• _EXERCISE BRIEF_: Gather all lines in the records below that include the word "return".

• _DATA TO EXAMINE_:
○ ○ ○

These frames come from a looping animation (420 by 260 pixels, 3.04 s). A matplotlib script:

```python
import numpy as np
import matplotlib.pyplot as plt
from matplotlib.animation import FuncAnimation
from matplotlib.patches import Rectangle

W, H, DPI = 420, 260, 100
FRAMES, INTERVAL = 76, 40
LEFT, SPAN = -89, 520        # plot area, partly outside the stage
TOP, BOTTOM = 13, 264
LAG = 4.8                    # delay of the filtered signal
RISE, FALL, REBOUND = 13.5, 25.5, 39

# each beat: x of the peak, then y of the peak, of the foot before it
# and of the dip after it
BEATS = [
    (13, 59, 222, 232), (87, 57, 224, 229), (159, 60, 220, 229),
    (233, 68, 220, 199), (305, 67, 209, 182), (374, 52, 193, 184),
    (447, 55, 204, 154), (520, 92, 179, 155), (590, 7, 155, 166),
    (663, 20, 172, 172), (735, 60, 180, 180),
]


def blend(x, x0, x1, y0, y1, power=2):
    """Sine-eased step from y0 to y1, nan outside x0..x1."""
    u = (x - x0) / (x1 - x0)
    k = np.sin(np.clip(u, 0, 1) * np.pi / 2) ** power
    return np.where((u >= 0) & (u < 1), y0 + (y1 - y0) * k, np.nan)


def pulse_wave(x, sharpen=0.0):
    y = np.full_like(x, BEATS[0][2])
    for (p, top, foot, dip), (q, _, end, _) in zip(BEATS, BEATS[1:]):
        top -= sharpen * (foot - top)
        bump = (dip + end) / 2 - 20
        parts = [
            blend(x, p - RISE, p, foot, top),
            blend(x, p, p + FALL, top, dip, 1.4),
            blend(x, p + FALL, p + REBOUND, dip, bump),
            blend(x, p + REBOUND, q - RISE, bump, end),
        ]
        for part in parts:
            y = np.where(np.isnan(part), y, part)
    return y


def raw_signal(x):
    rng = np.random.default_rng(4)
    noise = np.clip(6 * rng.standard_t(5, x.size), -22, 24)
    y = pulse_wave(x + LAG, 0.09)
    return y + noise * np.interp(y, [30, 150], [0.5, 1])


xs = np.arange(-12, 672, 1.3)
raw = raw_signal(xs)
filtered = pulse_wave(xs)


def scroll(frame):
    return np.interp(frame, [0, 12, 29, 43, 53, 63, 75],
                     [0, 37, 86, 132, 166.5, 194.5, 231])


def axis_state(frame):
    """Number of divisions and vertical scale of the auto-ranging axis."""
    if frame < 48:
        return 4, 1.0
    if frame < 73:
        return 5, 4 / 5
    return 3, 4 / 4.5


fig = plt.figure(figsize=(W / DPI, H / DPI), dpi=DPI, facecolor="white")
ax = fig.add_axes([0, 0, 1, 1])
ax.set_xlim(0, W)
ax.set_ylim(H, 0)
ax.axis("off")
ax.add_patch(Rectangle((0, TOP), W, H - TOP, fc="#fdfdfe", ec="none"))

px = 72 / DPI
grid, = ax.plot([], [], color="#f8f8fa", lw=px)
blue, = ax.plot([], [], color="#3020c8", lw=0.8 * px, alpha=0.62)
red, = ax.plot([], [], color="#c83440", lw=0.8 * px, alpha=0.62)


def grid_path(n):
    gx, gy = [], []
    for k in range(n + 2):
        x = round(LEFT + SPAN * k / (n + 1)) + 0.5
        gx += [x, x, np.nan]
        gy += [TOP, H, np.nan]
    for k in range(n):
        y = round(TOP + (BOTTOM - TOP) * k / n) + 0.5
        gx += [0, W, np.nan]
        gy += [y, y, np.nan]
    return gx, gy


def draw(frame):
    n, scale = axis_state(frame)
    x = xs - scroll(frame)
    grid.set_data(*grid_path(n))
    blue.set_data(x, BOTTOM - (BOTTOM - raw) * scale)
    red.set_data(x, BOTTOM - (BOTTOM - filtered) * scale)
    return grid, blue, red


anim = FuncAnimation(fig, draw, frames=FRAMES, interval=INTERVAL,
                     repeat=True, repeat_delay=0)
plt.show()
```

○ ○ ○

• _YOUR SOLUTION_:
    return np.where((u >= 0) & (u < 1), y0 + (y1 - y0) * k, np.nan)
    return y
    return y + noise * np.interp(y, [30, 150], [0.5, 1])
    return np.interp(frame, [0, 12, 29, 43, 53, 63, 75],
        return 4, 1.0
        return 5, 4 / 5
    return 3, 4 / 4.5
    return gx, gy
    return grid, blue, red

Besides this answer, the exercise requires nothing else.